CSI Helps Stevenson Discover Innovative Solution to Wastewater Dilemma
By Leana Johnson, City of Stevenson & Kari Fagerness, Skamania EDC
In February of 2016 the City of Stevenson began the process of updating its General Sewer Plan and Wastewater Facilities Plan. This update was triggered by an increase in organic waste —Biological Oxygen Demand (BOD) and Total Suspended Solids (TSS). This eventually led to an Administrative Order being issued in June of 2017 by the Department of Ecology with one major message: Increase the capacity of the wastewater treatment plant (WWTP). The price tag for this increased capacity is estimated at $14M. The financial burden we are faced with is crushing for our community of 1,560, with only 436 sewer connections and 25% of our residents at or below the poverty line.
The City created the Stevenson Waste Water Clarifiers Committee to engage the community stakeholders in the process and to rebuild the trust that was lost through the plan update process. The Committee members are a combination of business representatives, high BOD strength dischargers, councilmembers, members of the community, the Port of Skamania and the Skamania County Economic Development Council (EDC). It is the city’s partnership with the EDC that led to the connection with the Economic Development Administration (EDA) and ultimately the Center for Sustainable Infrastructure (CSI) for help on exploring alternative solutions.

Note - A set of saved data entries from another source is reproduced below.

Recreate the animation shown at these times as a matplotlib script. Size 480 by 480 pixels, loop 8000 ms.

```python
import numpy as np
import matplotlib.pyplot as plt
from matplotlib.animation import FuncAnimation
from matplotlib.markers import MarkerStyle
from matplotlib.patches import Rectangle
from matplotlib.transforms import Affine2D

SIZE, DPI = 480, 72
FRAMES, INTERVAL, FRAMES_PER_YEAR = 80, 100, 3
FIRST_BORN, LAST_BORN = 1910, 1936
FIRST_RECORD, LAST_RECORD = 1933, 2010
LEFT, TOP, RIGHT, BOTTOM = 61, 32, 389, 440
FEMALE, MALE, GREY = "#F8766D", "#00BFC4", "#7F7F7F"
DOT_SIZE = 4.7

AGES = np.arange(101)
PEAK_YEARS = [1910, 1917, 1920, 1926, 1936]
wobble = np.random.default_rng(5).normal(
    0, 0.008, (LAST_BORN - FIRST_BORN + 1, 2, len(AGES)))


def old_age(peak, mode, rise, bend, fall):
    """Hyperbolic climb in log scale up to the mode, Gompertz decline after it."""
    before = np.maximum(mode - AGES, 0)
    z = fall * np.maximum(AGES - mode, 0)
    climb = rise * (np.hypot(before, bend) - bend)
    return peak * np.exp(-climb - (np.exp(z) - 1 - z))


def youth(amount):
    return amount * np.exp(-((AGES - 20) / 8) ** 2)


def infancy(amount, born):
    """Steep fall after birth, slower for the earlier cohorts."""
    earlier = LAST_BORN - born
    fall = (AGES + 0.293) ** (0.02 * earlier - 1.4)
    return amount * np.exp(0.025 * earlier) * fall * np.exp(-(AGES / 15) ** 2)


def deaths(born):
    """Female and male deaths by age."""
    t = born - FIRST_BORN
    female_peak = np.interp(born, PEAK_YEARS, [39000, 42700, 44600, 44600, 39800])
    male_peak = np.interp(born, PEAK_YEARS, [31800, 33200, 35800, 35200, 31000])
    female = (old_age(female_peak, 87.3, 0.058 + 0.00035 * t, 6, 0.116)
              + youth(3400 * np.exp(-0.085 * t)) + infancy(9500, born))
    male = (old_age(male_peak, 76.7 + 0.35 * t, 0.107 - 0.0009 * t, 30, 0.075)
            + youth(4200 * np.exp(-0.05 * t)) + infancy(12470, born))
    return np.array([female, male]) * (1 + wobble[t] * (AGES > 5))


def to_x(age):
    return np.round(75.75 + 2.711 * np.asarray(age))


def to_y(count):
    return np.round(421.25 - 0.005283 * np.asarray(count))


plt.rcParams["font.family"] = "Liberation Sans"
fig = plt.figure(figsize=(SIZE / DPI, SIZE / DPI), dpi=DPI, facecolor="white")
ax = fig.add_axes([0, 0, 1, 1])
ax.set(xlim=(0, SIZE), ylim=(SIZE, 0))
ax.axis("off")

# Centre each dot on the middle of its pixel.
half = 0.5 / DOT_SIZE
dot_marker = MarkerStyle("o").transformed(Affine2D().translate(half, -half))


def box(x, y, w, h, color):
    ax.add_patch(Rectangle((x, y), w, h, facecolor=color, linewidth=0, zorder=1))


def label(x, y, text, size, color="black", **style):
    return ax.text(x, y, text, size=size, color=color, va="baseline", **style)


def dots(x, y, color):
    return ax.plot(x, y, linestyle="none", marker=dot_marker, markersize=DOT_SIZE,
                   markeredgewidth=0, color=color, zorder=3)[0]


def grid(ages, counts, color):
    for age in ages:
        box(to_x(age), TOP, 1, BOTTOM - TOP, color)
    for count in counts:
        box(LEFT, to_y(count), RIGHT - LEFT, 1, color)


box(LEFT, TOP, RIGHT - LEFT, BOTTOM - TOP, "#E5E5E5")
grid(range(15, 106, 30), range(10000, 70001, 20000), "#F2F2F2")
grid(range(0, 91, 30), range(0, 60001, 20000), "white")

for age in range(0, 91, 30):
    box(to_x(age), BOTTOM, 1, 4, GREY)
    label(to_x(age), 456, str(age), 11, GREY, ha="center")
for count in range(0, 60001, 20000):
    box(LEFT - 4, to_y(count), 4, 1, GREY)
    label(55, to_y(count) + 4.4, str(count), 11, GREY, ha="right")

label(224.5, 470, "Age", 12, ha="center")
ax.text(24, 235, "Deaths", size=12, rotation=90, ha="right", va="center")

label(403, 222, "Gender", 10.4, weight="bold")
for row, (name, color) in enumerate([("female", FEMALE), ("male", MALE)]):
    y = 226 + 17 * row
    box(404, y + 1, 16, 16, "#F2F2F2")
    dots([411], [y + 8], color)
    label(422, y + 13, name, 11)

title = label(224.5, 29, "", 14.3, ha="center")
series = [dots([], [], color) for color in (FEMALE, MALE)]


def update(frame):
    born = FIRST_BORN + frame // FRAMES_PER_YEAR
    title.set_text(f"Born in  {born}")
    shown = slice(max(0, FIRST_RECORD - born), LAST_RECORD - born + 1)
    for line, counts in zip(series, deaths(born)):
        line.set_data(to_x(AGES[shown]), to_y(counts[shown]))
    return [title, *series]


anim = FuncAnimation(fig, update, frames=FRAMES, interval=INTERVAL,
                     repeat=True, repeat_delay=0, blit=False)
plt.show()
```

The EDC was introduced to CSI and their efforts through a connection made with an EDA representative at a Washington State conference. The EDA representative indicated that they provided CSI a grant to assist communities with their infrastructure challenges. After a meeting between the CSI, Port of Skamania, EDC, and the City, the consensus was to leverage the Department of Ecology grant opportunity for a value planning design charrette for the Stevenson wastewater system upgrades. Our hope was that this process would result in the following outcomes:
Bring the City, residents, local industries and businesses together.
Build buy-in, inclusion and consensus on a way forward.
Right-size the solution and look at the system holistically rather than within the WWTP boundaries.
Ensure long-term permit compliance for the WWTP.Fiscally sustainable solutions for the community.
Planning for the workshop began almost immediately and included gathering together a group of participants that would represent the many stakeholders involved. The list of participants invited included the Waste Water Clarifiers Committee (which included all of the presumed significant industrial users within the current WWTP system), members of the Department of Ecology, representatives from the contracted plant operators, community members, and the EDA. One goal was to get a diverse group of people to look at the challenge from many different angles. Another goal of the value planning exercise was to build trust between the city and community.
Prior to the value planning workshop the various community stakeholders and the CSI team toured the treatment plant as well as several other businesses that contribute significant loads based on their commercial and industrial uses. The tours were followed by a social hour at Skamania Lodge which gave everyone an opportunity to meet the team.
The workshop began with an overview of the goals and objectives along with a discussion about value planning and setting expectations for the participants. The rest of the morning was spent “Priming the Pump” through the creation of an Idea box that housed multiple brainstorming lists that included 1) Resources Inside/Outside, 2) New Building Blocks, 3) Constraints (real or perceived), and 4) Levers for Change. The group was able to identify some key themes and develop propelling questions that ultimately lead to creating success criteria for the project. During lunch, the CSI team, aided by the EDC and City staff, was able to group the entire list of propelling questions into 5 main categories and the afternoon was dedicated to creating a thoughtful collection of potential solutions. This culminated in a series of really interesting pitch presentations by each group outlining the possible solutions that met the success criteria.
Ultimately, this value planning workshop received a wildly positive response from everyone involved for many reasons, but the main ones were: 1) it allowed the city and the community to work together to find possible solutions, 2) it created a real sense of empowerment within the community about the project, and 3) it generated real, practical solutions for the community and city to move forward with. Read the full value planning report!